Modern spine care has a broad range of tests and diagnostic procedures which may be utilized to understand your condition and establish a treatment plan. Here are a few of the more common tests that may be performed.
X-rays, CT Scans and MRI's provide excellent images of various spinal disorders. However, they cannot show pain. Spinal injections, typically used to control pain, are also used diagnostically to locate the pain source. Diagnostic spinal injections include discography (discogram), selective nerve root block (SNRB), sacroiliac joint injection and facet joint injection.
X-rays were discovered in 1895 and have become the most common type of imaging study used by spine specialists to confirm a diagnosis. Through the years the technology has significantly improved. Today, the dose of x-ray needed to produce quality film images is just a fraction of what was required in the past.
Computerized tomography (CT or CAT scans) combines x-ray science with computer technology to produce more focused and informative images than traditional x-rays. CT scans produce clear pictures of bone, soft tissue, organs, intervertebral discs and the spinal cord. The images can be reproduced in black/gray/white tones or color. To enhance the image, a contrast medium (dye) can be injected into the patient during the test.
When a CT scan and myelography are combined, images are produced that clearly show both the bony structures of the spine and the nerve structures.

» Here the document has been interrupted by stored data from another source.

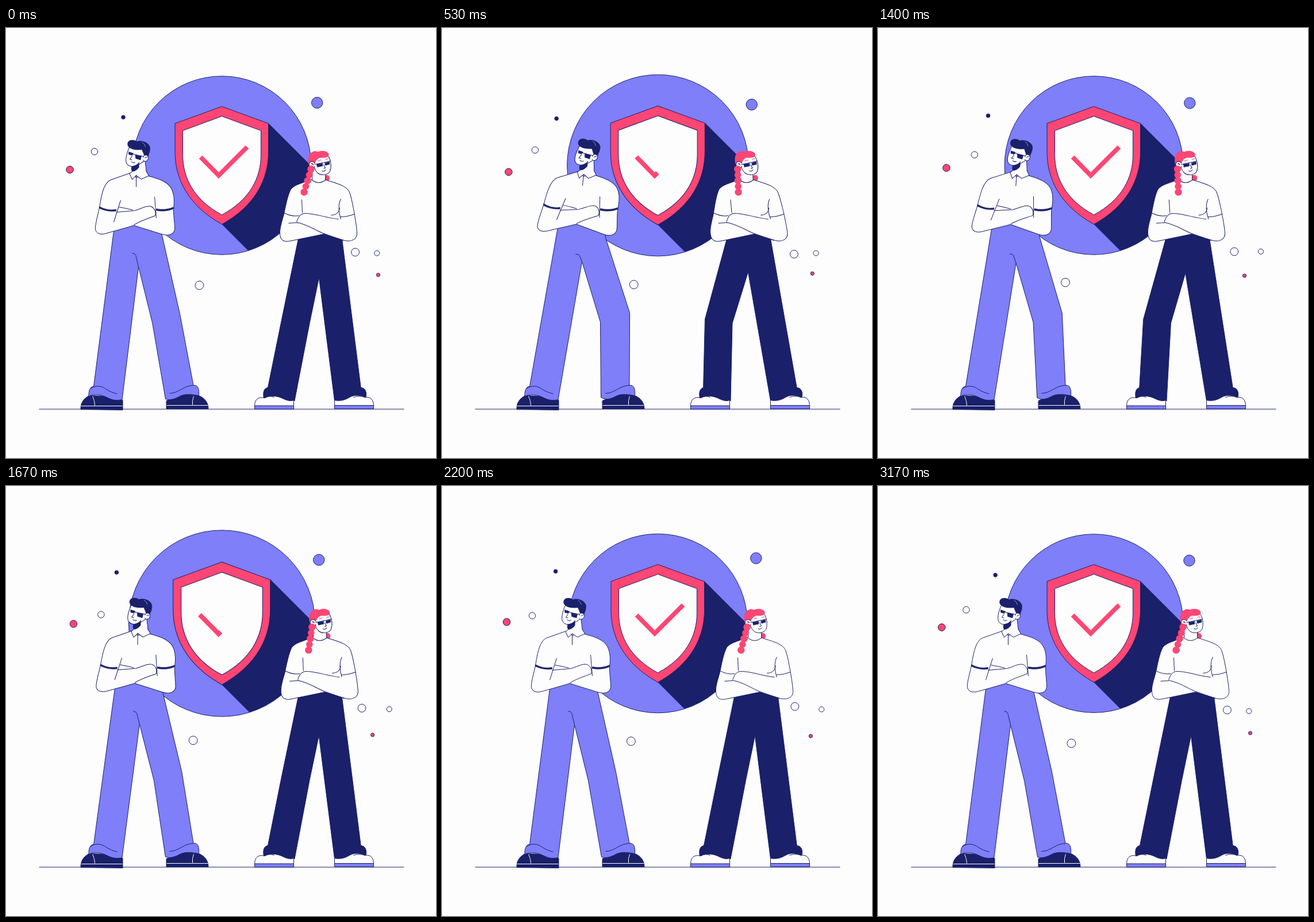
An HTML page with a canvas for the animation above (3210 ms loop, 748 by 748 pixels).

```html
<!DOCTYPE html>
<html lang="en">
<head>
<meta charset="utf-8">
<title>Security team</title>
<style>
html, body { margin: 0; width: 100%; height: 100%; overflow: hidden; background: #fdfdfd; }
canvas { display: block; width: 748px; height: 748px; }
</style>
</head>
<body>
<canvas id="stage" width="748" height="748"></canvas>
<script>
const ctx = document.getElementById('stage').getContext('2d');
const LOOP = 3210, STEPS = 96;
const NAVY = '#1a206a', VIOLET = '#7e7ff9', PINK = '#fe4674', WHITE = '#fdfdfd';

const mix = (a, b, k) => a + (b - a) * k;
const point = (x0, y0, x1, y1, k) => mix(x0, x1, k) + ' ' + mix(y0, y1, k);

// Smooth step from 0 to 1 between two times.
function ease(t, from, to) {
  const u = Math.min(1, Math.max(0, (t - from) / (to - from)));
  return u * u * (3 - 2 * u);
}

// Smooth hump of height 1 around a time.
function bump(t, mid, half) {
  const u = Math.abs(t - mid) / half;
  return u < 1 ? Math.cos(u * Math.PI / 2) ** 2 : 0;
}

// Four heartbeats, the first one weak.
function heartbeat(t) {
  let sum = 0;
  for (let i = 0; i < 4; i++) {
    sum += (i ? 1 : 0.36) * Math.max(0, 10.5 * bump(t, 13 + 20 * i, 10) - 1.5);
  }
  return sum;
}

function pose(t) {
  const back = ease(t, 35, 51), settle = 2 * bump(t, 50, 10);
  return {
    man: 0.74 * (ease(t, 0, 14) - ease(t, 42, 53)) + 0.26 * bump(t, 16, 8),
    hips: ease(t, 0, 15) - back,
    chest: settle - 12 * (ease(t, 0, 22) - back),
    head: settle - 16.3 * (ease(t, 0, 15) - back),
    braid: 518 - 3 * bump(t, 16, 13) + 8 * bump(t, 52, 20)
  };
}

function shape(d, fill, line = NAVY, width = 1) {
  const p = new Path2D(d);
  if (fill) { ctx.fillStyle = fill; ctx.fill(p); }
  if (line) { ctx.strokeStyle = line; ctx.lineWidth = width; ctx.stroke(p); }
}

function dot(x, y, r, fill, line = NAVY) {
  ctx.beginPath();
  ctx.arc(x, y, r, 0, 7);
  ctx.fillStyle = fill;
  ctx.fill();
  if (line) { ctx.strokeStyle = line; ctx.lineWidth = 1; ctx.stroke(); }
}

// Each bubble rides a small ellipse: centre plus cosine and sine parts.
function drawBubbles(t) {
  const c = Math.cos(t / STEPS * 2 * Math.PI), s = Math.sin(t / STEPS * 2 * Math.PI);
  const bubble = (r, fill, x, y, xc, xs, yc, ys) =>
    dot(x + xc * c + xs * s, y + yc * c + ys * s, r, fill);
  bubble(6.3, PINK, 114, 243, -3.4, 3.6, 2.9, 6.3);
  bubble(5.7, WHITE, 159.5, 218.5, -6.1, 5.8, -4, -5.4);
  bubble(3.3, NAVY, 197.5, 152.5, 6, -2.2, 2.2, 4);
  bubble(9.7, VIOLET, 542, 129, -1.3, -3.6, 0.5, 4);
  bubble(7.4, WHITE, 330.5, 444.5, 5.4, 0, 2.6, 0);
  bubble(6.9, WHITE, 613, 388, -5.9, 2.2, 1.5, 4.8);
  bubble(4.5, WHITE, 655.5, 389.5, -10.8, 0, 1.7, 0.9);
  bubble(3.1, PINK, 642, 430.5, 5, -0.9, -1.5, -3.7);
}

function drawTick(part) {
  if (part < 0.01) return;
  const [a, b, c] = [[338, 224], [369.5, 256], [419, 206.5]];
  const first = Math.hypot(b[0] - a[0], b[1] - a[1]);
  const second = Math.hypot(c[0] - b[0], c[1] - b[1]);
  const left = part * (first + second);
  const k = Math.min(1, left / first), q = (left - first) / second;
  ctx.beginPath();
  ctx.moveTo(...a);
  ctx.lineTo(mix(a[0], b[0], k), mix(a[1], b[1], k));
  if (q > 0) ctx.lineTo(mix(b[0], c[0], q), mix(b[1], c[1], q));
  ctx.strokeStyle = PINK;
  ctx.lineWidth = 7.8;
  ctx.stroke();
}

function drawEmblem(t) {
  const grow = heartbeat(t), s = 1 + Math.max(0, grow - 1.2) * 0.0073;
  const zoom = () => {
    ctx.translate(375, 238.5);
    ctx.scale(s, s);
    ctx.translate(-375, -238.5);
  };
  dot(375, 238.5, 155.3 + grow, VIOLET);
  ctx.save();
  ctx.beginPath();
  ctx.arc(375, 238.5, 155 + grow, 0, 7);
  ctx.clip();
  zoom();
  shape('M456 165L616 325L535 501L375 341Z', NAVY, null);
  ctx.restore();

  ctx.save();
  zoom();
  shape('M375 136L456 165.5V215C456 262 434 308 375 341C316 308 293.5 262 293.5 215V165.5Z', PINK);
  shape('M375 153L443 178V220C443 260 424 298 375 324.5C326 298 307 260 307 220V178Z', WHITE);
  drawTick(1 - bump(t, 20, 8.8) - bump(t, 54, 8.8));
  ctx.restore();
}

function drawManLegs(k) {
  const crotch = point(230, 415, 243, 406, k);
  shape('M278.5 662V648C285 645 300 640 310 637L335 639C345 643 351.5 651 351.5 662Z', NAVY);
  shape('M129.5 663C129 651 135 644 144 639L180 640L202.5 647V664Z', NAVY);
  shape('M' + point(184, 338, 202, 338, k) + 'L' + point(187, 352, 201, 346, k)
    + 'L152 623C146 623 143 630 143.5 640C155 635 166 638 175 642C184 647 192 648 201.5 646L' + crotch
    + 'L' + point(254, 512, 275, 511, k) + 'L' + point(277, 645, 276, 642, k)
    + 'C285 648 295 644 302 640C312 635 325 637 335 639C336 627 333 620 325.5 621L'
    + point(302, 497, 326, 495, k) + 'L' + point(270, 356, 284, 364, k)
    + 'L' + point(267, 338, 280, 338, k) + 'Z', VIOLET);
  shape('M' + point(219, 391.5, 232, 393, k) + 'Q' + point(225, 391, 238, 393, k) + ' '
    + point(226, 398, 239, 396, k) + 'L' + crotch);
  shape('M146 627C156 620 166 622 174 628C180 632 186 634 193 636M284 635C300 635 307 622 326 621');
  shape('M130 657H202M279 656H351M150 640Q154 648 154 656M326 640Q323 648 324 655', null, WHITE);
}

function drawManTop(k) {
  ctx.save();
  ctx.transform(1, 0.045 * k, -0.1 * k, 1, 45.5 * k, -12.2 * k);
  // shirt and arms
  shape('M215 252L181 264C169 269 165 293 162 312C158 330 154 343 155 350C157 358 165 359 173 357'
    + 'L222 343L270 358C282 362 292 359 293 349C293 338 291 328 291 316C292 304 293 293 289 283'
    + 'C284 268 267 262 247 257Z', WHITE);
  shape('M162 310Q176 318 191 315V318Q176 320 161.5 313ZM261 314Q277 317 291 311V314Q277 320 261 317Z', NAVY, NAVY, 0.6);
  shape('M199 299L187 337M258 293L261 330M196 311Q208 313 220 316M191 320L224 317'
    + 'C237 313 244 308 252 310C258 313 261 320 259 326C250 330 237 333 222 342');
  // neck and collar
  shape('M220 240L221 254L226 260L244 252L241 228Z', WHITE);
  shape('M221 247L214.5 253L219 263L226 256L235 262.5L248 256.5L243 248M226 257V276', WHITE);
  // head
  shape('M214 207C209 218 206 231 210 236C213 241 219 240 224 241L240 231L247 223V207Z', WHITE);
  shape('M218 240C224 239 229 237 231 232V242C227 247 222 250 219 249C217 247 217 243 218 240Z', NAVY, null);
  shape('M211.5 204C209 195 219 192 227 197C238 194 249 200 250 208C250 214 249 218 246 222'
    + 'L240 221L236 211C226 212 215 211 211.5 204Z', NAVY, NAVY, 0.6);
  shape('M236 198Q241 201 242 206', null, WHITE, 0.5);
  shape('M238 225C239 218 247 220 247 226C246 232 239 233 238 229M241 226Q243 223 245 225', WHITE);
  shape('M213 215L221 217.5L219 221L213 219.5ZM224.5 220L235 222.5L233.5 229L225 226.5Z', NAVY, NAVY, 0.6);
  shape('M220 219L239 223M219 222L215 228L219 229M217 232Q220 235 224 233');
  ctx.restore();
}

function drawWomanLegs(w) {
  const k = Math.sin(w * Math.PI / 2);
  shape('M456 625C448 625 446 634 448 643L470 646ZM616 625C625 625 628 634 625 643L600 646Z', NAVY);
  shape('M' + point(511, 350, 499, 350, w) + 'L' + point(508, 366, 495, 366, w)
    + 'L' + point(479, 507, 457, 506, k) + 'L454 630L453 645L501.5 648L'
    + point(528, 511, 504.5, 513, k) + 'L' + point(544, 434, 532, 424, k)
    + 'L571 648L620 643L617 627L' + point(584, 366, 571, 366, w)
    + 'L' + point(581, 350, 568, 350, w) + 'Z', NAVY);
  shape('M432 657C432 646 438 640 450 643C460 637 474 640 483 645C490 648 495 649 500 647V657Z', WHITE);
  shape('M571 657V647C580 649 589 647 597 642C607 636 618 639 624 642C635 640 639 648 639 657Z', WHITE);
  shape('M432 656.5H500V662.5H432ZM571 656H639V662H571Z', VIOLET);
  shape('M447 643Q458 638 466 642M604 642Q614 638 624 642');
}

function drawWomanTop({ chest, head, braid }) {
  const lean = (head - chest) / 130;
  dot(557 + head * 0.8, 260.5, 5.5, PINK, null);
  ctx.save();
  ctx.transform(1, 0, -lean, 1, chest + lean * 355, 0);
  shape('M532 263C518 268 501 272 495 280C489 291 486 309 483 323C479 338 475 348 476 358'
    + 'C477 370 484 372 494 370L552 358L588 369C601 372 611 367 610 355C609 342 607 332 605.5 322'
    + 'C603 309 601 296 597 285C592 274 575 270 557 264Z', WHITE);
  shape('M514 298L515 321M582 297C577 306 578 321 582 332M565 325C574 325 579 320 580 312'
    + 'M483 321Q496 328 509 326M581 328Q594 328 606 323'
    + 'M491 339L507 338M505 337C508 328 512 321 522 322C541 323 557 330 578 332'
    + 'M507 338C525 342 537 351 552 357L586 369');
  // neck and face
  shape('M533 240L532 264Q543 273 555 264L555 250Z', WHITE);
  shape('M536 225C533 236 536 247 542 252C548 257 560 255 563 249C566 241 565 230 560 222Z', WHITE);
  shape('M527 240C524 232 524 218 533 215C536 213 540 214 542 215C548 212 559 213 561 219'
    + 'C561 225 554 226 546 225C540 227 537 232 536 240Z', PINK, null);
  shape('M537 235C533 229 526 232 527 238C528 243 534 244 537 240M530 236Q533 234 534 238', WHITE);
  shape('M540 236.5L550 235L550.5 239.5L541 241.5ZM554 234.5L562 232L562.5 236.5L555 238.5Z', NAVY, NAVY, 0.6);
  shape('M536 237L564 231M552 237L555 243L552 244M549 248Q553 250 556 246');
  shape('M542 231L548 229M555 228L560 227', null, PINK);
  ctx.restore();
  for (let i = 0; i < 5; i++) {
    dot(mix(530 + head, braid, i / 4), 245 + 10 * i, 6.2 - (i % 2) * 0.4, PINK, null);
  }
}

function draw(ms) {
  const t = (ms % LOOP) / LOOP * STEPS, p = pose(t);
  ctx.setTransform(1, 0, 0, 1, 0, 0);
  ctx.fillStyle = WHITE;
  ctx.fillRect(0, 0, 748, 748);
  ctx.translate(0.5, 0.5);
  drawEmblem(t);
  drawBubbles(t);
  shape('M57 662.5H692');
  drawManLegs(p.man);
  drawManTop(p.man);
  drawWomanLegs(p.hips);
  drawWomanTop(p);
}

const start = performance.now();
function tick() {
  draw(performance.now() - start);
  requestAnimationFrame(tick);
}
tick();
</script>
</body>
</html>
```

These images are invaluable to physicians as they diagnose a patient's spine problem.
One of the diagnostic tools that we use is Magnetic Resonance Imaging (MRI), which can help us to identify various spinal pathologies including infection, nerve impingement, disc herniation, spinal cord compression, low back and neck pain, and tumor.